This type of content will glue you to your phone for hours on end, capitalizing off short attention spans. TikTok’s algorithm personalizes your feed so that the content you see is directly related to your own interests, as identified by the app. It doesn’t require you to seek out your own interests — the app’s advanced algorithms finds it for you.  

Nevertheless, the popularity of this content style isn’t surprising given its profitable model for both social media companies and entertainment services. By keeping content short and sweet, advertisement companies are able to promote more products with higher levels of engagement than they were previously.   

But what does this mean about the way we engage with the world around us? 

Initially, I thought the criticism of social media platforms like TikTok was just a moral panic — not unlike previous generations’ criticism of television for supposedly damaging human brains. However, TikTok content is unlike any other media because of how fast the content is produced, personalized, and viewed by users.  

What’s the point of watching a politician’s entire speech when TikTok offers a short clip that slices it into 10-second fragments over a funny sound? Likewise, instead of watching a 30-minute T.V. show, it’s more entertaining to watch 30 one-minute clips on Instagram reels, where we know each video will be aligned to our specific interests, due to the algorithm.  

As we deviate towards quick and easily consumable content, our experience of the world seems to become a bunch of fragments which are absent of any nuance. We search for entertainment that immediately entertains us, and we begin valuing the quantity of content over its quality. And with our constant engagement with the algorithm, we let ourselves consume only what we think is comfortable. We essentially lose the ability to engage with content which we might not particularly like; content which often widens our perspective of the world. 

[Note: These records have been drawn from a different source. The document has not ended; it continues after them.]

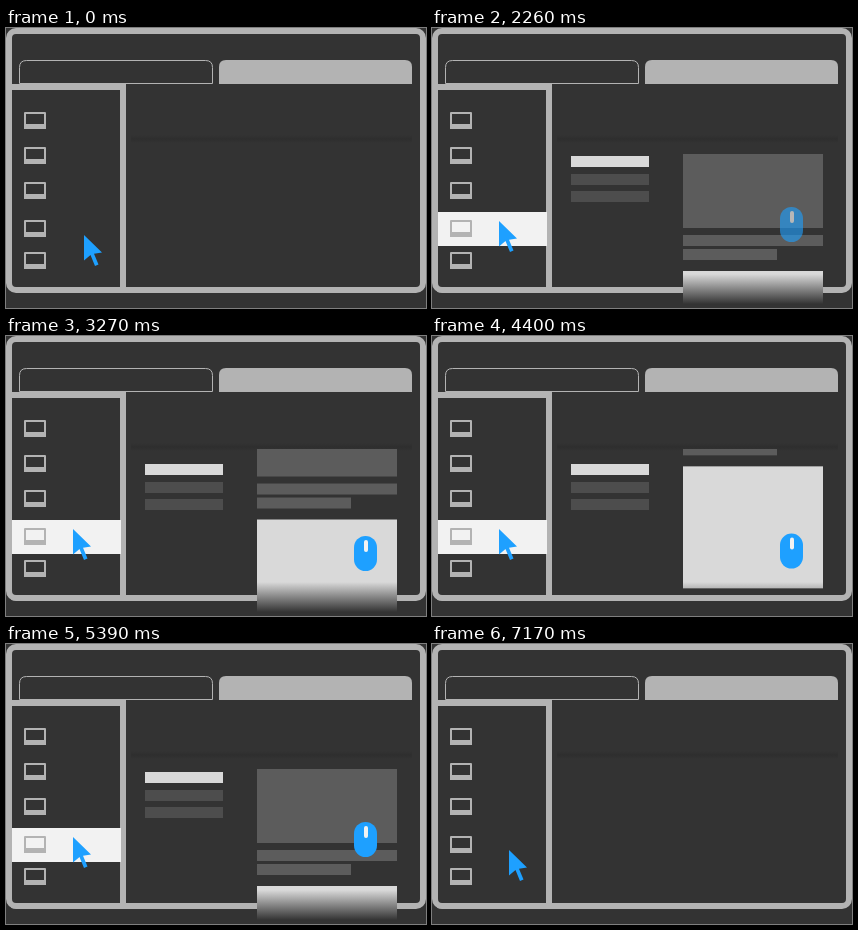
These frames come from a looping animation (420x280 px, 7.94 s). An HTML page:

```html
<!DOCTYPE html>
<html lang="en">
<head>
<meta charset="utf-8">
<title>Select and scroll</title>
<style>
html, body { margin: 0; width: 100%; height: 100%; overflow: hidden; background: #333; }
svg { display: block; width: 100%; height: 100%; }
</style>
</head>
<body>
<svg viewBox="0 0 420 280">
  <defs>
    <linearGradient id="fade" gradientUnits="userSpaceOnUse" x1="0" y1="246" x2="0" y2="276">
      <stop offset="0" stop-color="#d9d9d9"/>
      <stop offset="1" stop-color="#333"/>
    </linearGradient>
    <linearGradient id="shade" x1="0" y1="0" x2="0" y2="1">
      <stop offset="0" stop-color="#2e2e2e" stop-opacity="0"/>
      <stop offset=".5" stop-color="#2e2e2e"/>
      <stop offset="1" stop-color="#2e2e2e" stop-opacity="0"/>
    </linearGradient>
    <clipPath id="view"><rect x="251" y="113" width="140" height="163"/></clipPath>
    <path id="laptop" fill="#b3b3b3" fill-rule="evenodd"
      d="M1 0H21Q22 0 22 1V17H0V1Q0 0 1 0ZM2 2V12H20V2Z"/>
  </defs>

  <rect width="420" height="280" fill="#333"/>
  <rect x="3" y="3" width="414" height="259" rx="7" fill="none" stroke="#b3b3b3" stroke-width="6"/>
  <path d="M13.5 55.5V39.5Q13.5 32.5 20.5 32.5H199.5Q206.5 32.5 206.5 39.5V55.5Z" fill="none" stroke="#b3b3b3"/>
  <path d="M213 56V39Q213 32 220 32H399Q406 32 406 39V56Z" fill="#b3b3b3"/>
  <path d="M3 56H120V262H114V62H3Z" fill="#b3b3b3"/>
  <rect x="125" y="107" width="281" height="8" fill="url(#shade)"/>

  <rect id="row" x="6" y="184" width="109" height="34" fill="#f2f2f2"/>
  <g id="icons"></g>

  <g id="page">
    <rect x="139" y="128" width="78" height="11" fill="#d9d9d9"/>
    <rect x="139" y="146" width="78" height="11" fill="#4d4d4d"/>
    <rect x="139" y="163" width="78" height="11" fill="#4d4d4d"/>
    <g clip-path="url(#view)">
      <g id="top" fill="#5c5c5c">
        <rect x="251" y="126" width="140" height="74"/>
        <rect x="251" y="207" width="140" height="11"/>
        <rect x="251" y="221" width="94" height="11"/>
      </g>
      <rect id="card" x="251" width="140" height="122" fill="url(#fade)"/>
    </g>
  </g>

  <g id="mouse">
    <rect x="348" width="23" height="35" rx="11.5" fill="#1ea0ff"/>
    <rect x="358" y="4" width="4" height="12" rx="2" fill="#f2f2f2"/>
  </g>
  <path id="cursor" fill="#1ea0ff" d="M0 0V25.5L6.5 20L11 31L14.5 29.5L10 18.8L18 17.5Z"/>
</svg>
<script>
const LOOP = 7940;
const el = id => document.getElementById(id);
const row = el('row'), page = el('page'), topPart = el('top'), card = el('card');
const mouse = el('mouse'), cursor = el('cursor');

el('icons').innerHTML = [84, 119, 154, 192, 224]
  .map(y => `<use href="#laptop" x="18" y="${y}"/>`).join('');

const span = (t, a, b) => Math.min(1, Math.max(0, (t - a) / (b - a)));
const mix = (a, b, k) => a + (b - a) * k;
const sine = k => (1 - Math.cos(Math.PI * k)) / 2;
const easeOut = k => 1 - (1 - k) ** 2;
const move = (node, x, y) => node.setAttribute('transform', `translate(${x.toFixed(2)} ${y.toFixed(2)})`);

function scrollAt(t) {
  if (t < 4370) return 114.5 * span(t, 2670, 3600) ** 1.5;
  const k = span(t, 4370, 5390);
  return mix(114.5, 1, (k + sine(k)) / 2);
}

function mouseAt(t) {
  if (t < 4370) return mix(179, 200, sine(span(t, 2670, 3270)));
  return mix(200, 178, easeOut(span(t, 4340, 5390)));
}

function draw(t) {
  const left = 1 - span(t, 5790, 6680);
  row.setAttribute('opacity', span(t, 530, 890) * left);
  page.setAttribute('opacity', span(t, 1130, 1490) * left);
  mouse.setAttribute('opacity', span(t, 1930, 2470) * left);

  const s = scrollAt(t);
  move(topPart, 0, -s);
  card.setAttribute('y', 243 - s);
  move(mouse, 0, mouseAt(t));

  const go = sine(span(t, 0, 330)), back = sine(span(t, 6600, 7170));
  move(cursor, mix(78, 67, go) + 10 * back, mix(207, 193, go) + 13 * back);
}

const start = performance.now();
function tick() {
  draw((performance.now() - start) % LOOP);
  requestAnimationFrame(tick);
}
tick();
</script>
</body>
</html>
```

When our minds are accustomed to engaging with short content, it becomes difficult to remain interested in long-form media like books, journals, or even movies. This long-form media often elaborates on subject matter and gives consumers the space to think more critically about what they are consuming. There is a peace of mind that comes with slowing down our media consumption. 

Although platforms like TikTok can be used for social good because of their ability to transmit messages quickly, we need to be careful about how much we use it and how it defines our worldly perspective. If we only see the world through short bites of content in algorithms that only confirm what we already know, we can lose our ability to critically think and see the world how it really is.  


  • Grace is a second-year political science student joining the Fulcrum for the 2022-23 publishing year. She has experience in public service, and has volunteered in advocacy campaigns and grassroots initiatives uplifting youth and women. She is passionate about the arts, community organizing, and politics. When she’s not studying or working, you can find her reading or rewatching Seinfeld episodes.